■ Source records
· · ·
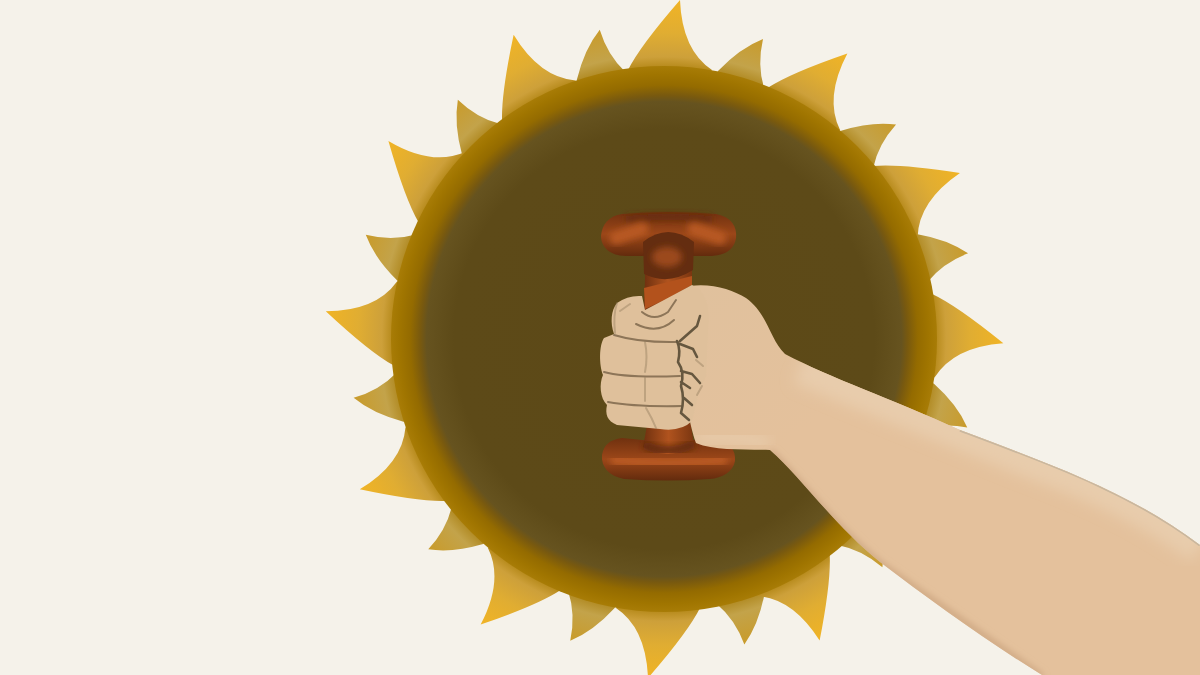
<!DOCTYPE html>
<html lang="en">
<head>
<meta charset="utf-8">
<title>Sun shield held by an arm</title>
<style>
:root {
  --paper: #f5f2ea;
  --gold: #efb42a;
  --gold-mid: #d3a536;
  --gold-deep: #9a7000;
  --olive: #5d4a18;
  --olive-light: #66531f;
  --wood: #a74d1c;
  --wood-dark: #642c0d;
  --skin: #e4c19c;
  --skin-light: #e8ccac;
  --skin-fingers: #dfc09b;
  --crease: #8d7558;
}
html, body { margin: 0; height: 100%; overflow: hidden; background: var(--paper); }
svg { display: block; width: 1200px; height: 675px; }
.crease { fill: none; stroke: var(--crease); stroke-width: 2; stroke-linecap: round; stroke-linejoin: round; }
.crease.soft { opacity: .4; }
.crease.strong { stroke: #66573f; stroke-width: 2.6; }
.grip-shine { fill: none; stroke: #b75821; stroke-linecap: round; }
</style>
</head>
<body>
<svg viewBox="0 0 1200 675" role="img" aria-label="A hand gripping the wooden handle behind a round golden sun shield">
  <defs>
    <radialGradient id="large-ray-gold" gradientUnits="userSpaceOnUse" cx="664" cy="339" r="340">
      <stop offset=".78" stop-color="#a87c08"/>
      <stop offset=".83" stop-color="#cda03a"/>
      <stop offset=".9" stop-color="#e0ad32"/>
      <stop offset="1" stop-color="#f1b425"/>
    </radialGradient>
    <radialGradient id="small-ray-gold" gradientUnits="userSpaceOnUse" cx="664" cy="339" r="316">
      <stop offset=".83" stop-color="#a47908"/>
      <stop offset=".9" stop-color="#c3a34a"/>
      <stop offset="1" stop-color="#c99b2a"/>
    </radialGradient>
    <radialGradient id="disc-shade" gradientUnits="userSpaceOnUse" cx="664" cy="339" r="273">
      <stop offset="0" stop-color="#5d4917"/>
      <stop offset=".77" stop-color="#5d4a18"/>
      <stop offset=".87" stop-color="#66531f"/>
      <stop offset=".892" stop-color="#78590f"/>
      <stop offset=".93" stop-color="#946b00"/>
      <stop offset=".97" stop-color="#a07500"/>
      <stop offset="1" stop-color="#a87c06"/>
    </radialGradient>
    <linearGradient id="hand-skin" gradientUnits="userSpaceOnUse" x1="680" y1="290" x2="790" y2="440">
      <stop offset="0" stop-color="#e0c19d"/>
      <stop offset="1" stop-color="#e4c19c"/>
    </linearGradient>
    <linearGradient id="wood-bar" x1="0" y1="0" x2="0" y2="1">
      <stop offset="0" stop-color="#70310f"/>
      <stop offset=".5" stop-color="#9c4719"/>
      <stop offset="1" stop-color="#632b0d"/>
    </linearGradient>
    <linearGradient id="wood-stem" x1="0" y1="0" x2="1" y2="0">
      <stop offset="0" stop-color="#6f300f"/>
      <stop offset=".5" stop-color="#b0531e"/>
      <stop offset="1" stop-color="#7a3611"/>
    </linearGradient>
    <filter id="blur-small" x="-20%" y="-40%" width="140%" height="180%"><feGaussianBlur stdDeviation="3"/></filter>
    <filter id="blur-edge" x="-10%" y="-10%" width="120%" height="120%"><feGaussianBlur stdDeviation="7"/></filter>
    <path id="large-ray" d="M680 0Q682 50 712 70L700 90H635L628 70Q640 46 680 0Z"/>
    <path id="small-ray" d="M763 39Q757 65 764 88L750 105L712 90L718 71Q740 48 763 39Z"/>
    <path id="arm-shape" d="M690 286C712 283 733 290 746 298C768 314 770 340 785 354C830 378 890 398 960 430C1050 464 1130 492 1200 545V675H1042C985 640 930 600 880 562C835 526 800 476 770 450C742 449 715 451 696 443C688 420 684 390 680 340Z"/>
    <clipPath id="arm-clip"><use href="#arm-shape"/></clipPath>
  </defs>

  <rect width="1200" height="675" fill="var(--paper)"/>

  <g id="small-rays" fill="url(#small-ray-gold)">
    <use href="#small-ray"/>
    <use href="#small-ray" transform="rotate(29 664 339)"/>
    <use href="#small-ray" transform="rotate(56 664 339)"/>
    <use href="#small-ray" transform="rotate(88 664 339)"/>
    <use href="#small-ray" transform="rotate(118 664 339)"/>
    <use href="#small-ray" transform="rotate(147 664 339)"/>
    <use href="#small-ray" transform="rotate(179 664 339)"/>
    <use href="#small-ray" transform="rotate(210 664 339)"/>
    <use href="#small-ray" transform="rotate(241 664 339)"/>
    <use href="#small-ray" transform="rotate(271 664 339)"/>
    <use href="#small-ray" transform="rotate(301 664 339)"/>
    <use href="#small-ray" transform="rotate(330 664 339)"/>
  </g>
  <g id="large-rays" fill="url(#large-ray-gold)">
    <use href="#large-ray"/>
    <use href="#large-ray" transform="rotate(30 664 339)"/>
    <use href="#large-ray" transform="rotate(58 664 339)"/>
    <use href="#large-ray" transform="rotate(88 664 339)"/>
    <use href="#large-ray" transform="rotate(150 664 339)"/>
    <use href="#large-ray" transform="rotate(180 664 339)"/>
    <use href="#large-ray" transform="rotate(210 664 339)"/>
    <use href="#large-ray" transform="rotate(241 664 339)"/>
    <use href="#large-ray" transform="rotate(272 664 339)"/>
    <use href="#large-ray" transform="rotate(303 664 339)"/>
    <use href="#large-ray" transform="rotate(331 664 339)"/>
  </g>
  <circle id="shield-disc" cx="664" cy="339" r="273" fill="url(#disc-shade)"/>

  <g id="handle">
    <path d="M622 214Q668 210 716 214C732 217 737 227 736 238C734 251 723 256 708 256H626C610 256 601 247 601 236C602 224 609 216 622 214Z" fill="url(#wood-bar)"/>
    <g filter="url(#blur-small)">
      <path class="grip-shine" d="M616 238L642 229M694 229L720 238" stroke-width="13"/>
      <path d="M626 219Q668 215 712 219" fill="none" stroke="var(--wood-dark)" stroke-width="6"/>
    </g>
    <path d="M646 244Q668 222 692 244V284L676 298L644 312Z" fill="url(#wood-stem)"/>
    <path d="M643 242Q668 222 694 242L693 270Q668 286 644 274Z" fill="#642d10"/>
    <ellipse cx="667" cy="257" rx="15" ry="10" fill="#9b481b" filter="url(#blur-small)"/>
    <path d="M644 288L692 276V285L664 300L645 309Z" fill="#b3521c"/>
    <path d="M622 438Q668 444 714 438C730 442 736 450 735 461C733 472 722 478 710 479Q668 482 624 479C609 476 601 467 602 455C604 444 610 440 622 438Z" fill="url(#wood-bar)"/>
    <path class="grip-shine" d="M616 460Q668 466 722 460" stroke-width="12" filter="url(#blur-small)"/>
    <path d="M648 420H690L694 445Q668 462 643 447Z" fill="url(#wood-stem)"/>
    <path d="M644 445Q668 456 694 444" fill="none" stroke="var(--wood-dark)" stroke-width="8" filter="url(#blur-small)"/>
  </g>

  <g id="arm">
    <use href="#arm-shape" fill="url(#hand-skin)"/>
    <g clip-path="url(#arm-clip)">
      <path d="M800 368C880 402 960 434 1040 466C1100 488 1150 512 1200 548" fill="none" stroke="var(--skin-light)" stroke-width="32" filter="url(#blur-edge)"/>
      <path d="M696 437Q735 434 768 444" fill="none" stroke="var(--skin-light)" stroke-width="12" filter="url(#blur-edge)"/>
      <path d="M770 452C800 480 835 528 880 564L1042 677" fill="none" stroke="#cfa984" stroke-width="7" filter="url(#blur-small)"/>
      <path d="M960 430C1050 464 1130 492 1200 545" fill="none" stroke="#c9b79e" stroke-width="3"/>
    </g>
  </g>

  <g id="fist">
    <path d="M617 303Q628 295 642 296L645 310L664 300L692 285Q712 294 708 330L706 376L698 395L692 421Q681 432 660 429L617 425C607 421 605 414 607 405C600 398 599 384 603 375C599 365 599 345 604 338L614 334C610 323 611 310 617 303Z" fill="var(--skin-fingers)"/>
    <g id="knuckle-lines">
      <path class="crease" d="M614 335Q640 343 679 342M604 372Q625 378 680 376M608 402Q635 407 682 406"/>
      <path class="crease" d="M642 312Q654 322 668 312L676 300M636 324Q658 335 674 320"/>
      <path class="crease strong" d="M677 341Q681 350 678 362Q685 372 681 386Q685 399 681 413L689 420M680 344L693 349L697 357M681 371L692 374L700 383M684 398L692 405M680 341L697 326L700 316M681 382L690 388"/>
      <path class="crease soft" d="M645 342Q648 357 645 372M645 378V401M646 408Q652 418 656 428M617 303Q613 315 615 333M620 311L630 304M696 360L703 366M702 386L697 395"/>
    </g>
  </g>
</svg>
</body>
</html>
· · ·
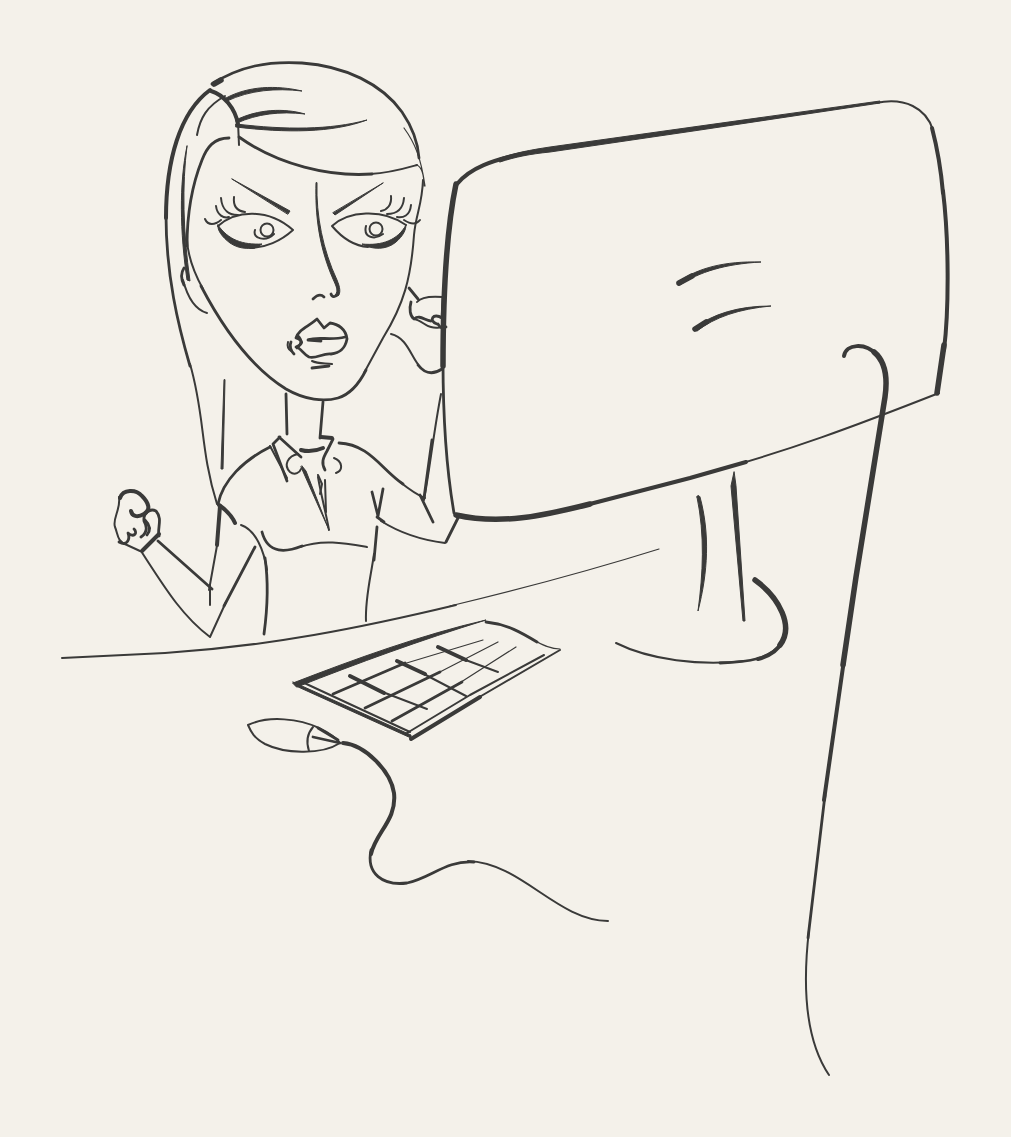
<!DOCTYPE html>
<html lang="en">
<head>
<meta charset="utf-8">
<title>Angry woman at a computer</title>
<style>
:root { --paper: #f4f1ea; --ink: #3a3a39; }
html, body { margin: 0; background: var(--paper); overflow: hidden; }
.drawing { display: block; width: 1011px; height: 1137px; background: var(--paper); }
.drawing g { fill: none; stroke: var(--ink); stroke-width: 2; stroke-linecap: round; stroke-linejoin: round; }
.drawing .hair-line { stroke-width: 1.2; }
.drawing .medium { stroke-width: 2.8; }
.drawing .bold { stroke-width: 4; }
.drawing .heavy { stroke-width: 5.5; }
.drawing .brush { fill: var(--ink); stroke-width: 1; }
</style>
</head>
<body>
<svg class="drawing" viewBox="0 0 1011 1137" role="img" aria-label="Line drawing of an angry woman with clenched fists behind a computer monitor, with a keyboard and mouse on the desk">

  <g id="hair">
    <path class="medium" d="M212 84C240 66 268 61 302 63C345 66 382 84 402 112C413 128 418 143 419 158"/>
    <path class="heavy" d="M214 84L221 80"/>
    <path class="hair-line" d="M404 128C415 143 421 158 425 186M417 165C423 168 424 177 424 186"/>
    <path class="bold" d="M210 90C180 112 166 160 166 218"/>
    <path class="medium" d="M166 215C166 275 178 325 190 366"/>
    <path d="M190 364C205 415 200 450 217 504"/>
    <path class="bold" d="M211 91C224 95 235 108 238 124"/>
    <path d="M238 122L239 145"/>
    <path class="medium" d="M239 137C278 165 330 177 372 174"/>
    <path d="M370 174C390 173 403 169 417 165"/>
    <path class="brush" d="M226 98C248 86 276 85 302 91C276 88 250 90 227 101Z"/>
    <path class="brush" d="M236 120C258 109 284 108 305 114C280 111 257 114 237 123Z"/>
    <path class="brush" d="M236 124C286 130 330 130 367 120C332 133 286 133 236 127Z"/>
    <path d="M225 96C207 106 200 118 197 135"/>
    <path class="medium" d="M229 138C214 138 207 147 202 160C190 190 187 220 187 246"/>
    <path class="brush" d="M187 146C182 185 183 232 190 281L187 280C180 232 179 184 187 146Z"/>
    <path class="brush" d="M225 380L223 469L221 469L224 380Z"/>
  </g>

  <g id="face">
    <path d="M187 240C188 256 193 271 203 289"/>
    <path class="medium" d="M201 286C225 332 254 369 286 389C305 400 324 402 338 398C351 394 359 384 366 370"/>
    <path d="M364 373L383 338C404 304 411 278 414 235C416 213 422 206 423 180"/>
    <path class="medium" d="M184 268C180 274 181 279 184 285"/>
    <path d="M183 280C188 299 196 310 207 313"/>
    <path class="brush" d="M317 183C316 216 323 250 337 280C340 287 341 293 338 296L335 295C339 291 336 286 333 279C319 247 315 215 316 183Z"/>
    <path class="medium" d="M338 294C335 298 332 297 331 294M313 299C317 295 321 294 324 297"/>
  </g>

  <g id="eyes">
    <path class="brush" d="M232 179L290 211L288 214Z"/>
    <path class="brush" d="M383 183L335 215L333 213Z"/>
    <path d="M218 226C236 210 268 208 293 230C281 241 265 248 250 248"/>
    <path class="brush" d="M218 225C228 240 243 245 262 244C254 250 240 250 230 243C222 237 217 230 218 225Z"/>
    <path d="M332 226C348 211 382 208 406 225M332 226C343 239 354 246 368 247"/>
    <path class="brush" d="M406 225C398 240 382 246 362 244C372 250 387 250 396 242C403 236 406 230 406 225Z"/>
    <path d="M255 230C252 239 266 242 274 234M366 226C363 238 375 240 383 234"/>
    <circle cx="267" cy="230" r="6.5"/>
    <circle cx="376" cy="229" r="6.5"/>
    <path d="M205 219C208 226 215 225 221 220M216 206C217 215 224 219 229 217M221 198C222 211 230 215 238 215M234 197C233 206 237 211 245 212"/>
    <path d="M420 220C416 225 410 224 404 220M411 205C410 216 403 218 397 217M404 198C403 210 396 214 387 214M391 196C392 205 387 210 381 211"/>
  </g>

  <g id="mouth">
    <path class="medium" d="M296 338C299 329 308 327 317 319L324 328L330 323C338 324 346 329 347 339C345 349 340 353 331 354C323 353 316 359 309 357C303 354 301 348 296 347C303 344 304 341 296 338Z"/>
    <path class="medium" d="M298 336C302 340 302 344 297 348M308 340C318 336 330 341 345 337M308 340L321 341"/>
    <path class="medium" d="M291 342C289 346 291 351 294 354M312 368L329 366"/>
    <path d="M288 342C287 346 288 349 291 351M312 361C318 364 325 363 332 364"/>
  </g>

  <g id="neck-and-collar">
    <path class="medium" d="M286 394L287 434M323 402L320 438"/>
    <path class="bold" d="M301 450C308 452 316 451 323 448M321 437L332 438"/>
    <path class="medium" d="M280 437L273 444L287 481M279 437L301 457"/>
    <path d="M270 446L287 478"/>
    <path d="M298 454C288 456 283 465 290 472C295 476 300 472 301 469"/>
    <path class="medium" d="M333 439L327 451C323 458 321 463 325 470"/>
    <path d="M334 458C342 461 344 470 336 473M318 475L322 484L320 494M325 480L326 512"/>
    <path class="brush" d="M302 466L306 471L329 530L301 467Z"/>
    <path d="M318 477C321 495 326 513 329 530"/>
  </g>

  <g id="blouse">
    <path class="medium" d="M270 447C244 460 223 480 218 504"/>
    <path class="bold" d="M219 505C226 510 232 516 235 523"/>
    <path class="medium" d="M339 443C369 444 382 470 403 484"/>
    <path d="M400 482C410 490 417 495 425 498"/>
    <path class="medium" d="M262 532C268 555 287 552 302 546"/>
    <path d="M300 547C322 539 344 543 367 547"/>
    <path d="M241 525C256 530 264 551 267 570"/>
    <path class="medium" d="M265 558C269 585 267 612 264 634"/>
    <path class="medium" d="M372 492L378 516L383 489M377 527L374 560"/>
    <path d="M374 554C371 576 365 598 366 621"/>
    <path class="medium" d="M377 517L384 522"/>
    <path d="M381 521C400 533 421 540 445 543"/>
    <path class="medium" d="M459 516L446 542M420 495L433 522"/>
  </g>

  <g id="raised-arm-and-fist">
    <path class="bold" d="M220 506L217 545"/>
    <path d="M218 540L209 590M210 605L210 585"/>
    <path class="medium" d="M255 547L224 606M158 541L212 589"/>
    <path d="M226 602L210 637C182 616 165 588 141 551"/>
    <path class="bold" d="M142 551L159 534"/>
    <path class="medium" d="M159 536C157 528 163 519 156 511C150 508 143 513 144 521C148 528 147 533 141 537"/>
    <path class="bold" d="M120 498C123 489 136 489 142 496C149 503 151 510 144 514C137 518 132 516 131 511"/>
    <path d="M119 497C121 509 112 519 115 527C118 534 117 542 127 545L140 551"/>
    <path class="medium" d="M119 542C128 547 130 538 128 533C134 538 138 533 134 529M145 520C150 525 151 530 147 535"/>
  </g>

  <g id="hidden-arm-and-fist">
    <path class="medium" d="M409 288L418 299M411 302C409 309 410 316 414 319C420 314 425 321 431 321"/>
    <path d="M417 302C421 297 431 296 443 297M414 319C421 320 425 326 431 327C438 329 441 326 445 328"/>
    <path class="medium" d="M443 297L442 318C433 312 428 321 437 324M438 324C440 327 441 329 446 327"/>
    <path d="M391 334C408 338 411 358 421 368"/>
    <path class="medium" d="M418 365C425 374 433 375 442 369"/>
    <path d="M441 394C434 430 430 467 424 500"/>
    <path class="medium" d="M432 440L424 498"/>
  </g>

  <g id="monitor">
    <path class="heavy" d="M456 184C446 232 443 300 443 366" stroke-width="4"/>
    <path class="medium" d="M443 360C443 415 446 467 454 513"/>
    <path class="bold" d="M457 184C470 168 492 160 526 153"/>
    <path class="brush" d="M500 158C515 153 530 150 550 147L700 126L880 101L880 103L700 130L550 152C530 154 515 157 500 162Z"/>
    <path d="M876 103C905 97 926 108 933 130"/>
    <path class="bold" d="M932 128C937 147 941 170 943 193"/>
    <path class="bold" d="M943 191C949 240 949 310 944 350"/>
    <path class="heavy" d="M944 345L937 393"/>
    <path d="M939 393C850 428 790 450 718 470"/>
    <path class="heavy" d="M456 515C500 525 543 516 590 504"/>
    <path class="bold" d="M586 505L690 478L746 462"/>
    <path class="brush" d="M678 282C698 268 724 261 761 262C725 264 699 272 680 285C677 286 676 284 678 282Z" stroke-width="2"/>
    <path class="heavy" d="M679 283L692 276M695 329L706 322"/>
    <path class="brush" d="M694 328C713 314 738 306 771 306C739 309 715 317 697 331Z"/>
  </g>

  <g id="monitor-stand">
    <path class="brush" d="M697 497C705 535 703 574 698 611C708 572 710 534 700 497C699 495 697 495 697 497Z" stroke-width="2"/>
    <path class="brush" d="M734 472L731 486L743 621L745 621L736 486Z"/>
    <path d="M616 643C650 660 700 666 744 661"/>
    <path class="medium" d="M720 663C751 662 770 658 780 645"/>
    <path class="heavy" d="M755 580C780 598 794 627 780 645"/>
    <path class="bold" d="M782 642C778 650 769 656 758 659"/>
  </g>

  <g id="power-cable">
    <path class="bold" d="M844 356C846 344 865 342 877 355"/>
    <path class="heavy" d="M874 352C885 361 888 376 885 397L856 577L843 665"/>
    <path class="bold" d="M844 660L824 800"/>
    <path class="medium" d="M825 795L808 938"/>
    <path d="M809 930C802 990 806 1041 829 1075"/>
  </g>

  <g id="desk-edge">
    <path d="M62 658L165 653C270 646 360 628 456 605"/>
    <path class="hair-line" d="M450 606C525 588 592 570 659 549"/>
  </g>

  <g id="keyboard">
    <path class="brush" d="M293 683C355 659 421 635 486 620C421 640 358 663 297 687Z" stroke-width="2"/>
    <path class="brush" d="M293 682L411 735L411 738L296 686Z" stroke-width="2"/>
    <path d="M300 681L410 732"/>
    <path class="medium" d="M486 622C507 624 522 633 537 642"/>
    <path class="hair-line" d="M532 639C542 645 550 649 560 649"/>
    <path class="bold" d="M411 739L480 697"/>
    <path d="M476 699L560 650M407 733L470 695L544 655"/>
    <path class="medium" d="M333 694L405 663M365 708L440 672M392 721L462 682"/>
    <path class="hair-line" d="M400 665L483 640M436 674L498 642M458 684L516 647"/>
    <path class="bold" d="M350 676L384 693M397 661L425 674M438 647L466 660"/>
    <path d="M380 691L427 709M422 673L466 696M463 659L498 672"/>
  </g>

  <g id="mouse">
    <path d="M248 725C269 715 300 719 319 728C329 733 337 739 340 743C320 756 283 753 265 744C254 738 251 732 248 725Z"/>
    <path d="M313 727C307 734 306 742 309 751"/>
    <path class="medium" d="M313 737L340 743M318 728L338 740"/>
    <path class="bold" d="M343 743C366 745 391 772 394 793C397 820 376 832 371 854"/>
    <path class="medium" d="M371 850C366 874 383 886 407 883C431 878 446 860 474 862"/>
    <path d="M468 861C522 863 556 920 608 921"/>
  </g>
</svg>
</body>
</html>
· · ·
■ What needs to be done
Show each line of the listing that holds the string "shield".

■ Result for this task
<title>Sun shield held by an arm</title>
<svg viewBox="0 0 1200 675" role="img" aria-label="A hand gripping the wooden handle behind a round golden sun shield">
  <circle id="shield-disc" cx="664" cy="339" r="273" fill="url(#disc-shade)"/>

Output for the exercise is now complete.